## Exercise objective
This exercise calls for every line of the data below with the string "function" in it.

## Supplied entries
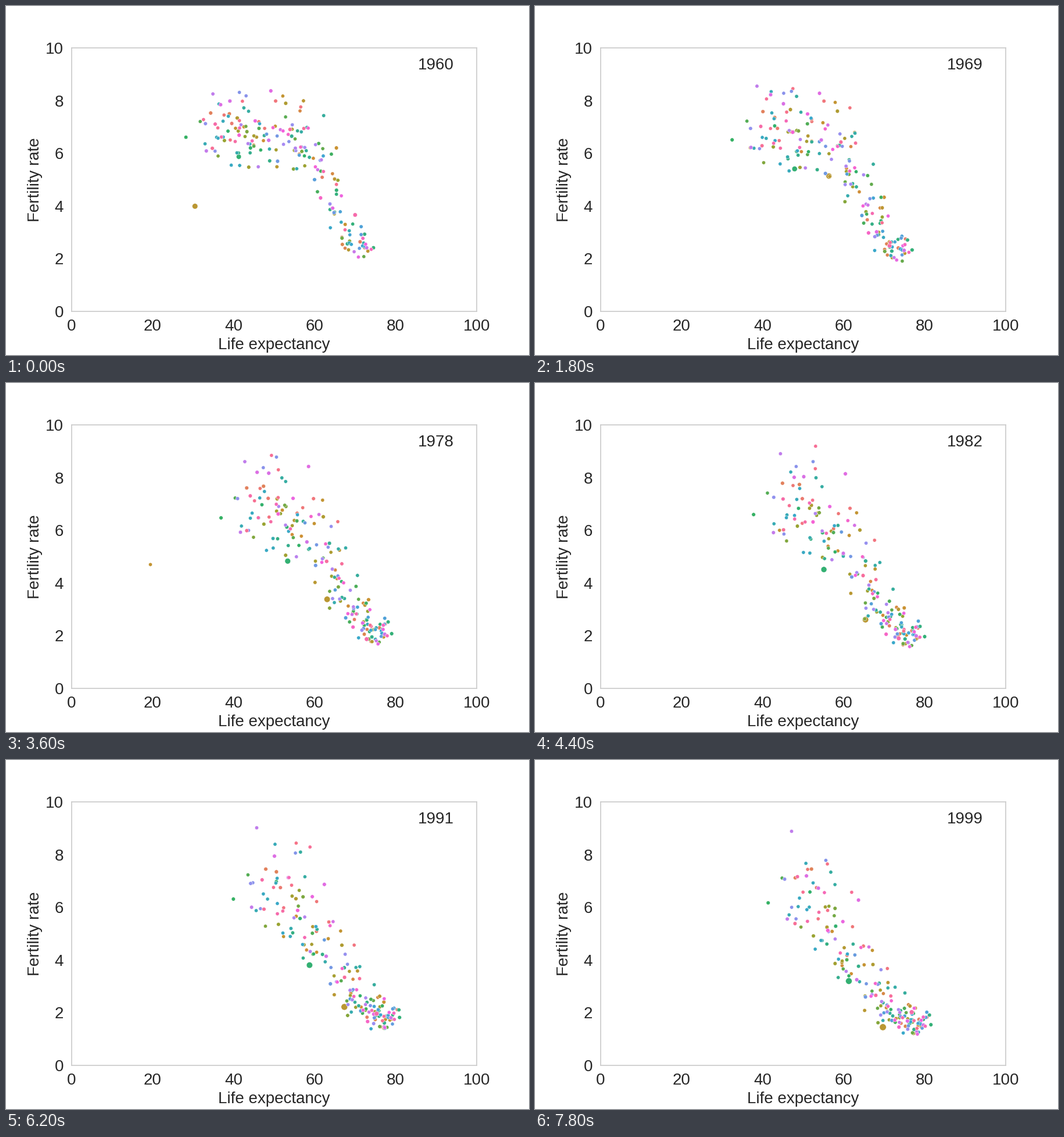
A matplotlib script for the animation above (8000 ms loop, 900 by 600 pixels).

```python
import numpy as np
import matplotlib.pyplot as plt
from matplotlib.animation import FuncAnimation
from matplotlib.colors import to_rgb

plt.rcParams.update({
    "font.family": "Liberation Sans", "font.size": 20,
    "text.color": ".15", "axes.labelcolor": ".15",
    "xtick.color": ".15", "ytick.color": ".15",
    "axes.edgecolor": ".8", "axes.linewidth": 1.25,
})

FIRST, YEARS, COUNT = 1960, 40, 182
WHEEL = ["#f77189", "#ce9032", "#97a431", "#32b166",
         "#36ada4", "#39a7d0", "#a48cf4", "#f561dd"]

rng = np.random.default_rng(12)
t = np.arange(YEARS)
p = t / (YEARS - 1)


def mix(a, b, f):
    return a + (b - a) * f


def hue_color(hue):
    """Blend between neighbours on the colour wheel."""
    k, f = divmod(hue * len(WHEEL), 1)
    a, b = (np.array(to_rgb(WHEEL[int(k + d) % len(WHEEL)])) for d in (0, 1))
    return mix(a, b, f)


def drifting():
    """A normal score that wanders a little over the years."""
    wave = .16 * np.sin(.3 * t + rng.uniform(0, 2 * np.pi))
    return np.clip(rng.normal(), -2, 2) + wave


def life(rank):
    """Life expectancy by rank: fast gains first, then a slowdown."""
    start = 73 - 40 * (1 - rank) ** 1.1
    end = 79 - 33.5 * (1 - rank) ** 1.7
    return mix(start, end, 1 - (1 - p) ** 1.7)


def fertility(x):
    """Falling S-curve over life expectancy that flattens with time."""
    center = 64 - p + 8 * p * (1 - p)
    width = mix(2.2, 5.5, p)
    return mix(2.25, 1.2, p) + mix(4.5, 5.6, p) / (1 + np.exp((x - center) / width))


def country(rank, hue):
    trend = life(rank)
    x = trend + (3 - 1.7 * rank) * drifting()
    y = fertility(trend) * np.exp(mix(.1, .16, p) * drifting())
    return hue, x, y, np.full(YEARS, 20 + 4 * rng.random() ** 4)


def landmark(hue, s0, s1, *path):
    """A dot led through a few (year, life expectancy, fertility) points."""
    keys, xs, ys = zip(*path)
    return (hue, np.interp(t, keys, xs), np.interp(t, keys, ys),
            np.linspace(s0, s1, YEARS))


hues = (rng.permutation(COUNT) + .5) / COUNT
dots = [country((i + .5) / COUNT, hue) for i, hue in enumerate(hues)]
dots += [
    landmark(.17, 47, 68, (0, 30.5, 3.99), (2, 49.9, 6), (4, 52, 6.12),
             (14, 60.8, 4.15), (22, 65.4, 2.61), (28, 66.5, 2.63),
             (35, 68.5, 1.67), (39, 69.7, 1.45)),
    landmark(.40, 38, 62, (0, 41.3, 5.87), (14, 51.6, 5.15),
             (28, 57.8, 4.03), (39, 61.3, 3.2)),
    landmark(.95, 28, 32, (0, 70, 3.66), (14, 72.1, 1.84), (39, 76.8, 2.02)),
    landmark(.15, 20, 20, (0, 40.5, 6.95), (14, 35, 5.8), (15, 18.2, 5.4),
             (18, 19.5, 4.7), (19, 37, 5.2), (22, 44.2, 6), (39, 59.6, 3.9)),
    landmark(.72, 20, 20, (0, 43.1, 8.18), (22, 48.3, 8.42), (33, 44, 6.6),
             (34, 13.2, 6.4), (35, 43.8, 6.3), (39, 47.2, 6)),
    landmark(.98, 20, 20, (0, 32.6, 7.28), (22, 53.1, 9.19),
             (28, 57.7, 8.93), (39, 62, 6.57)),
]
dots.sort(key=lambda d: d[0])
xs, ys, sizes = (np.array([d[i] for d in dots]) for i in (1, 2, 3))

fig = plt.figure(figsize=(9, 6), dpi=100, facecolor="white")
ax = fig.add_axes([.125, .125, .775, .755])
ax.set(xlim=(0, 100), ylim=(0, 10),
       xlabel="Life expectancy", ylabel="Fertility rate")
ax.tick_params(left=False, bottom=False, length=6, pad=3.5)

scatter = ax.scatter(xs[:, 0], ys[:, 0], s=sizes[:, 0],
                     c=[hue_color(d[0]) for d in dots],
                     edgecolors="white", linewidths=.36)
label = ax.text(90, 9.19, str(FIRST), ha="center", va="baseline")


def draw(i):
    scatter.set_offsets(np.column_stack([xs[:, i], ys[:, i]]))
    scatter.set_sizes(sizes[:, i])
    label.set_text(str(FIRST + i))
    return scatter, label


anim = FuncAnimation(fig, draw, frames=YEARS, interval=200,
                     init_func=lambda: draw(0), repeat=True, repeat_delay=0)
plt.show()
```
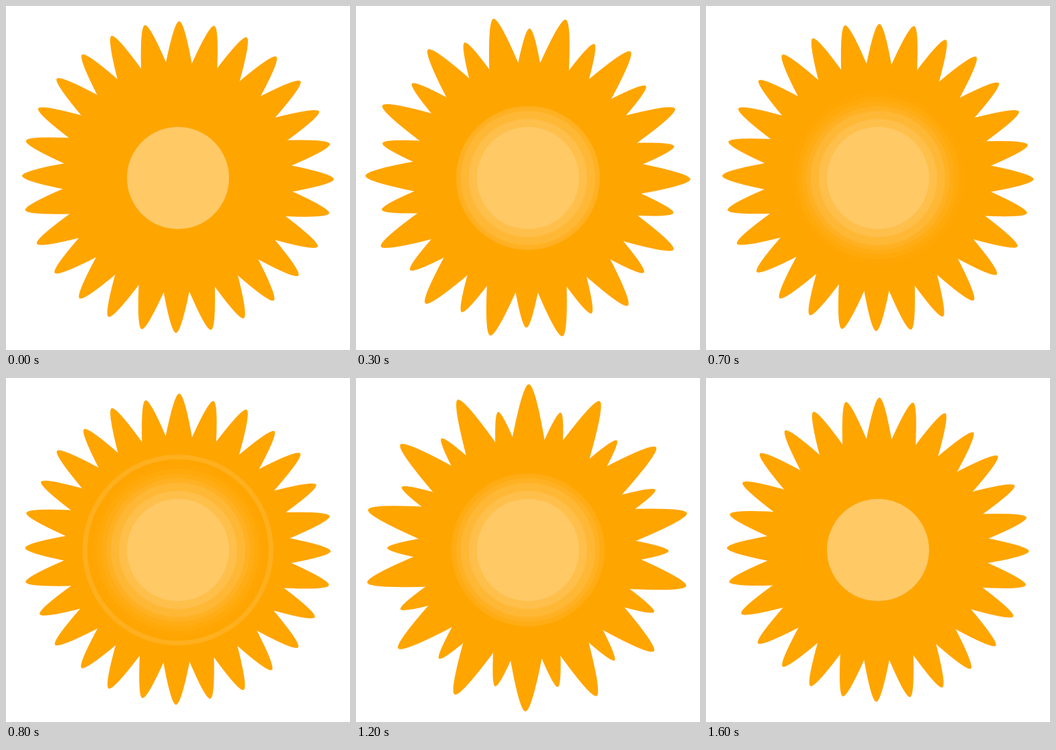
An HTML page with a canvas for the animation above (1700 ms loop, 512 px wide and 512 px high).

```html
<!DOCTYPE html>
<html lang="en">
<head>
<meta charset="utf-8">
<title>Sun</title>
<style>
html, body { margin: 0; width: 100%; height: 100%; overflow: hidden; background: #fff; }
canvas { display: block; width: 100vmin; height: 100vmin; }
</style>
</head>
<body>
<canvas id="stage" width="512" height="512"></canvas>
<script>
const ctx = document.getElementById('stage').getContext('2d');
const LOOP = 1700, STEP = 100;
const PETALS = 28, BASE = 150;
const TILT = 0.6 * Math.PI / 180;
const START = 232, REST = 225.5;

const lerp = (a, b, p) => a + (b - a) * p;

// Petal length: to the first extreme, across to the second, then easing to rest
function swing(step, first, second) {
  if (step < 4) return lerp(START, first, step / 4);
  if (step < 12) return lerp(first, second, (step - 4) / 8);
  return lerp(second, REST, Math.sin((step - 12) / 5 * Math.PI / 2));
}

function fillDisc(radius, white = 0) {
  ctx.fillStyle = `rgb(255,${Math.round(165 + 90 * white)},${Math.round(255 * white)})`;
  ctx.beginPath();
  ctx.arc(256, 256, radius, 0, 2 * Math.PI);
  ctx.fill();
}

function fillPetal(x, y, angle, length) {
  const half = 23 + 0.28 * (length - 232);
  const shoulder = 0.36 * half;
  ctx.save();
  ctx.translate(x, y);
  ctx.rotate(angle);
  ctx.beginPath();
  ctx.moveTo(0, 0);
  ctx.lineTo(-half, -BASE);
  ctx.quadraticCurveTo(-shoulder, -length, 0, -length);
  ctx.quadraticCurveTo(shoulder, -length, half, -BASE);
  ctx.fill();
  ctx.restore();
}

function drawPetals(step) {
  const even = swing(step, 219.5, 243.5);
  const odd = swing(step, 245, 209.5);
  // The even set drifts up and left slightly as it grows
  const drift = even - 222;
  fillDisc(160);
  for (let i = 0; i < PETALS; i++) {
    const angle = i * 2 * Math.PI / PETALS + TILT;
    if (i % 2) fillPetal(255.9, 255.3, angle, odd);
    else fillPetal(256 - 0.06 * drift, 256.2 - 0.158 * drift, angle, even);
  }
}

function drawGlow(step) {
  const outer = 8 - Math.abs(8 - step);
  for (let i = outer; i >= 0; i--) {
    const radius = 76 + 7 * i + 5 * Math.min(i, 2);
    const white = i === 8 ? 0.12 : 0.4 * (1 - i / 8) ** 2.3;
    fillDisc(radius, white);
  }
}

function frame() {
  const step = Math.floor(performance.now() % LOOP / STEP);
  ctx.fillStyle = '#fff';
  ctx.fillRect(0, 0, 512, 512);
  drawPetals(step);
  drawGlow(step);
  requestAnimationFrame(frame);
}
frame();
</script>
</body>
</html>
```
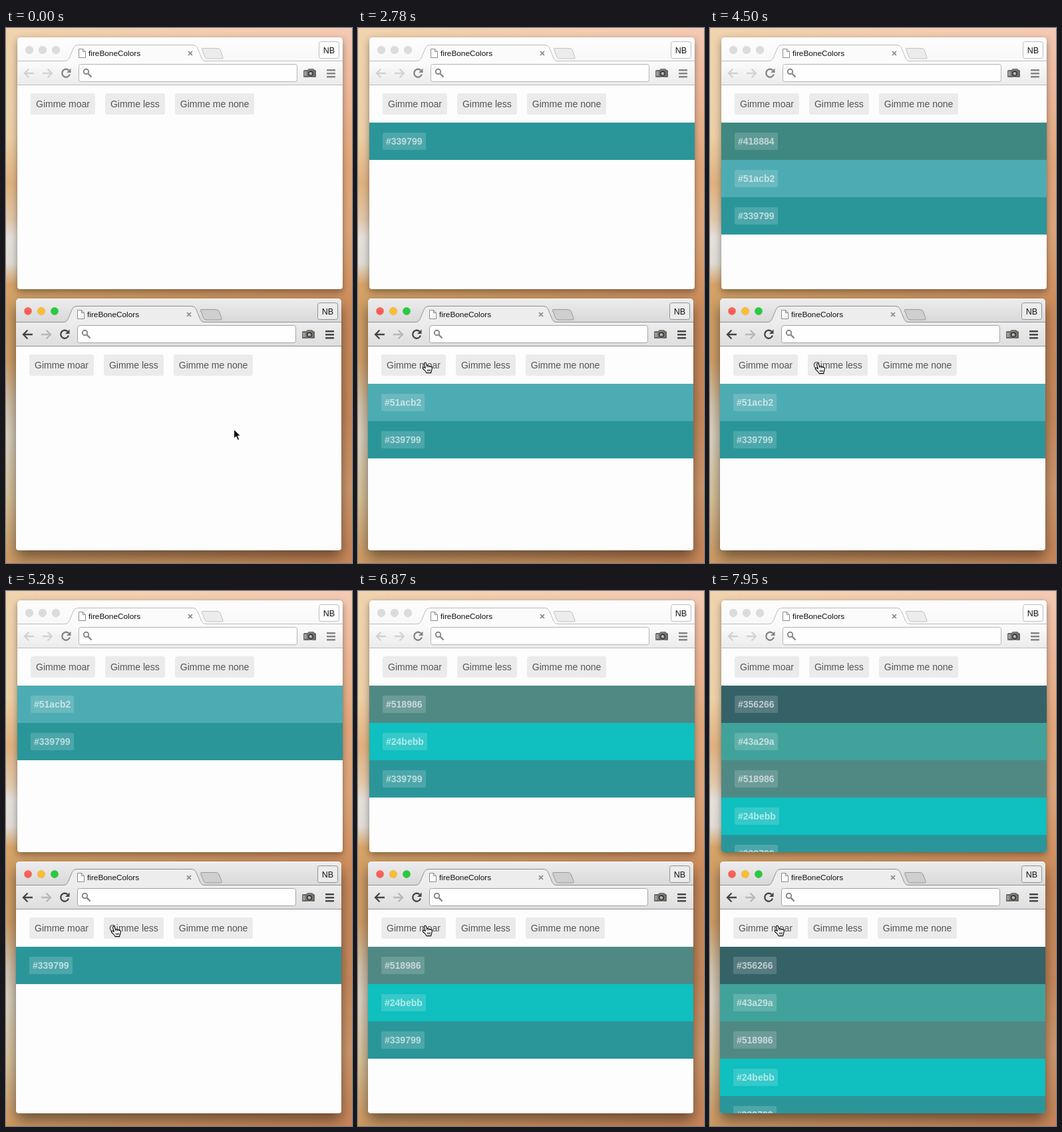
An HTML page for the animation above (8 s loop, 520 by 803 pixels).

```html
<!DOCTYPE html>
<html lang="en">
<head>
<meta charset="utf-8">
<title>fireBoneColors</title>
<style>
html, body { margin: 0; width: 100%; height: 100%; overflow: hidden; }
body { position: relative; font: 14px "Liberation Sans", Arial, sans-serif; color: #555; }
.wall { position: absolute; inset: 0; }
.wall.left { background: linear-gradient(#f0d3ae, #ecd0a8 20%, #dfb280 29%, #e2c9ad 36%, #e4e0dc 39%, #e0dcd6 44%, #d6a367 48%, #d5a46a 62%, #d9c8ae 70%, #e2d9c8 76%, #dfc8a0 88%, #cf9a62); }
.wall.right { background: linear-gradient(#f4cab5, #eeb99a 12%, #e2a679 26%, #dda57b 38%, #d0905f 50%, #cc8b5c 72%, #d49b70 86%, #c98658);
  -webkit-mask-image: linear-gradient(90deg, transparent, #000); mask-image: linear-gradient(90deg, transparent, #000); }
.window { position: absolute; width: 489px; height: 378px; border-radius: 5px 5px 4px 4px; overflow: hidden; background: #fdfdfd; }
.window.idle { left: 17px; top: 14px; box-shadow: 0 0 1px rgba(0,0,0,.4), 0 4px 11px rgba(0,0,0,.38); }
.window.active { left: 15px; top: 406px; box-shadow: 0 0 1px rgba(0,0,0,.5), 0 10px 21px rgba(0,0,0,.5); }
.window > svg { display: block; width: 489px; height: 72px; }
.buttons { display: flex; gap: 15px; height: 32px; padding: 12px 20px; }
.buttons span { padding: 0 8px; line-height: 32px; border-radius: 3px; background: #ebebeb; white-space: pre; }
.row { height: 56px; box-sizing: border-box; padding: 15px 20px; }
.row b { display: inline-block; height: 26px; line-height: 26px; padding: 0 5px; border-radius: 2px; background: rgba(255,255,255,.16); color: rgba(255,255,255,.62); vertical-align: top; }
#cursor { position: absolute; left: 0; top: 0; width: 20px; height: 22px; overflow: visible; }
</style>
</head>
<body>
<div class="wall left"></div>
<div class="wall right"></div>
<script>
const LOOP = 8000;

// Colours as they appear on screen for each label
const SHADES = {
  '339799': '#2b969a', '51acb2': '#4dacb3', '418884': '#3f8882', '24bebb': '#10bfbf',
  '518986': '#508984', '43a29a': '#40a29b', '356266': '#346267'
};

// [time in the front window, time in the back window, colour to add, or null to remove]
const EVENTS = [
  [1590, 1760, '339799'], [2660, 2840, '51acb2'], [3430, 3610, '418884'],
  [4500, 4680, null], [5280, 5390, null],
  [6220, 6400, '24bebb'], [6700, 6870, '518986'], [7230, 7410, '43a29a'], [7770, 7950, '356266']
];

// Pointer moves: first and last step time, number of steps, destination
const MOVES = [
  [420, 1180, 14, 109, 497], [1240, 1350, 3, 101, 502],
  [4030, 4320, 6, 162, 503], [5570, 5930, 7, 101, 502]
];
const HOME = [342, 602];
const BUTTON_SPANS = [[35, 132], [147, 237], [252, 371]];

const IDLE = {
  name: 'idle', lights: ['#dcdcdc', '#dcdcdc', '#dcdcdc'], rim: '#cfcfcf',
  bar: ['#fdfdfd', '#f8f8f8'], tool: ['#fbfbfb', '#ebebeb'], line: '#bdbdbd', newTab: '#ececec',
  back: '#d2d2d2', forward: '#d2d2d2', icon: '#848484', badge: '#fefefe', field: '#b4b4b4'
};
const ACTIVE = {
  name: 'active', lights: ['#ff5f57', '#ffbd2e', '#28ca41'], rim: 'rgba(0,0,0,.15)',
  bar: ['#ededed', '#d8d8d8'], tool: ['#ededed', '#dedede'], line: '#929292', newTab: '#cfcfcf',
  back: '#454545', forward: '#b8b8b8', icon: '#454545', badge: '#ececec', field: '#a3a3a3'
};

const gradient = (id, [from, to]) =>
  `<linearGradient id="${id}" x2="0" y2="1"><stop stop-color="${from}"/><stop offset="1" stop-color="${to}"/></linearGradient>`;

function chrome(s) {
  const lights = s.lights.map((c, i) =>
    `<circle cx="${18 + 20 * i}" cy="19" r="5.7" fill="${c}" stroke="${s.rim}" stroke-width=".6"/>`).join('');
  const menu = [48, 53, 58].map(y => `<rect x="465" y="${y}" width="13" height="2.4" rx=".5" fill="${s.icon}"/>`).join('');
  return `<svg viewBox="0 0 489 72" fill="none">
    <defs>${gradient(s.name + 'Bar', s.bar)}${gradient(s.name + 'Tool', s.tool)}</defs>
    <path fill="url(#${s.name}Bar)" d="M0 0H489V36H0z"/>
    <path fill="url(#${s.name}Tool)" d="M0 36H489V72H0z"/>
    <path stroke="#fff" stroke-opacity=".7" d="M0 .5H489"/>
    ${lights}
    <path fill="${s.newTab}" stroke="${s.line}" stroke-width=".9" d="M277.5 18Q277 16.5 279 16.5H300Q304 16.5 305 19L309 29.5Q310 32 307 32H287Q283 32 282 29.5z"/>
    <path fill="${s.tool[0]}" stroke="${s.line}" d="M-2 35.5H72Q76 35.5 78 31.5L84.500 15.500Q86.500 11.500 91 11.500H264Q268.500 11.500 270.500 15.500L277 31.500Q279 35.500 283 35.500H491V38H-2z"/>
    <path fill="${s.tool[0]}" d="M0 36H489V39H0z"/>
    <rect x="453.500" y="6.500" width="30" height="25" rx="3" fill="${s.badge}" stroke="${s.line}"/>
    <text x="468.500" y="24" font-size="12.500" fill="#111" text-anchor="middle">NB</text>
    <path fill="#fff" stroke="#8b8b8b" d="M92.500 17.500h6l4 4v9h-10zM98.500 17.500v4h4"/>
    <text x="107" y="28" font-size="11.800" fill="#111">fireBoneColors</text>
    <path stroke="#858585" stroke-width="1.700" d="M257 21l6 6m0-6l-6 6"/>
    <path stroke="${s.back}" stroke-width="2.300" d="M25 54H12M17.500 47.500L11 54L17.500 60.500"/>
    <path stroke="${s.forward}" stroke-width="2.300" d="M38 54H51M45.500 47.500L52 54L45.500 60.500"/>
    <path stroke="${s.icon}" stroke-width="2.300" d="M77.500 49.500A6 6 0 1 0 79 55.500"/>
    <path fill="${s.icon}" d="M80.500 46.500V53H74z"/>
    <rect x="92.500" y="40.500" width="328" height="26" rx="3" fill="#fefefe" stroke="${s.field}"/>
    <circle cx="103.500" cy="51.500" r="3.700" stroke="#858585" stroke-width="1.900"/>
    <path stroke="#858585" stroke-width="2.400" d="M106.500 54.500l5 5"/>
    <rect x="430" y="49" width="19" height="11" rx="1.500" fill="#666"/>
    <path fill="#777" d="M436 49l2-2h7l2 2z"/>
    <path fill="#999" d="M431 51h4v7h-4z"/>
    <circle cx="441" cy="54.500" r="5" fill="#383838" stroke="#aaa" stroke-width=".8"/>
    <circle cx="441" cy="54.500" r="2.500" fill="#9aa58a"/>
    <circle cx="440.300" cy="53.700" r="1" fill="#e2dfc8"/>
    ${menu}
    <path stroke="${s.line}" d="M0 71.500H489"/>
  </svg>`;
}

function addWindow(style) {
  const el = document.createElement('div');
  el.className = `window ${style.name}`;
  el.innerHTML = chrome(style) +
    '<div class="buttons"><span>Gimme moar</span><span>Gimme less</span><span>Gimme me none</span></div><div class="rows"></div>';
  document.body.append(el);
  return { rows: el.querySelector('.rows'), shown: '' };
}

const front = 0, back = 1;
const backWindow = addWindow(IDLE), frontWindow = addWindow(ACTIVE);

document.body.insertAdjacentHTML('beforeend', `<svg id="cursor">
  <path id="arrow" fill="#000" stroke="#fff" stroke-width="1.200" d="M.5 0V14.500L3.900 11.400L6.200 16.800L8.800 15.700L6.500 10.400H11z"/>
  <g id="hand" transform="translate(-5 -1)" stroke="#000" stroke-width="1.100" stroke-linejoin="round">
    <path fill="#fff" d="M5.300 9.500L3.800 3.600C3.200 .9 5.700 .3 6.400 2.500L7.600 6.300C9 5.300 10 5.800 10.400 6.700C11.700 5.900 12.700 6.600 12.900 7.500C14.500 7 15.300 8 15.300 9.200C15.300 12.200 13.900 13.300 13.600 16.600H7C6 13.600 3 12.200 1.500 9.900C.5 8.200 2.600 7.400 3.900 8.500z"/>
    <path fill="none" stroke-width=".9" d="M8.200 11.500l.6 3M10.200 11.300l.3 3M12.100 11.200v3M7.600 6.300l.7 2.200M10.400 6.700l.4 1.900"/>
  </g></svg>`);
const [cursor, arrow, hand] = ['cursor', 'arrow', 'hand'].map(id => document.getElementById(id));

function showRows(win, which, t) {
  const stack = [];
  for (const event of EVENTS) {
    if (t < event[which]) break;
    if (event[2]) stack.unshift(event[2]); else stack.shift();
  }
  const key = stack.join();
  if (key === win.shown) return;
  win.shown = key;
  win.rows.innerHTML = stack.map(c => `<div class="row" style="background:${SHADES[c]}"><b>#${c}</b></div>`).join('');
}

const ease = p => p * p * (3 - 2 * p);

function pointerAt(t) {
  let [x, y] = HOME;
  for (const [start, end, steps, toX, toY] of MOVES) {
    if (t < start) break;
    const step = Math.floor((t - start) / (end - start) * (steps - 1)) + 1;
    const p = ease(Math.min(1, step / steps));
    x += (toX - x) * p;
    y += (toY - y) * p;
  }
  return [Math.round(x), Math.round(y)];
}

function draw(now) {
  const t = now % LOOP;
  showRows(frontWindow, front, t);
  showRows(backWindow, back, t);
  const [x, y] = pointerAt(t);
  const overButton = y >= 490 && y < 522 && BUTTON_SPANS.some(([a, b]) => x >= a && x < b);
  cursor.style.transform = `translate(${x}px, ${y}px)`;
  hand.style.display = overButton ? '' : 'none';
  arrow.style.display = overButton ? 'none' : '';
}

const began = performance.now();
function frame() {
  draw(performance.now() - began);
  requestAnimationFrame(frame);
}
frame();
</script>
</body>
</html>
```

## Solution to the exercise
function swing(step, first, second) {
function fillDisc(radius, white = 0) {
function fillPetal(x, y, angle, length) {
function drawPetals(step) {
function drawGlow(step) {
function frame() {
function chrome(s) {
function addWindow(style) {
function showRows(win, which, t) {
function pointerAt(t) {
function draw(now) {
function frame() {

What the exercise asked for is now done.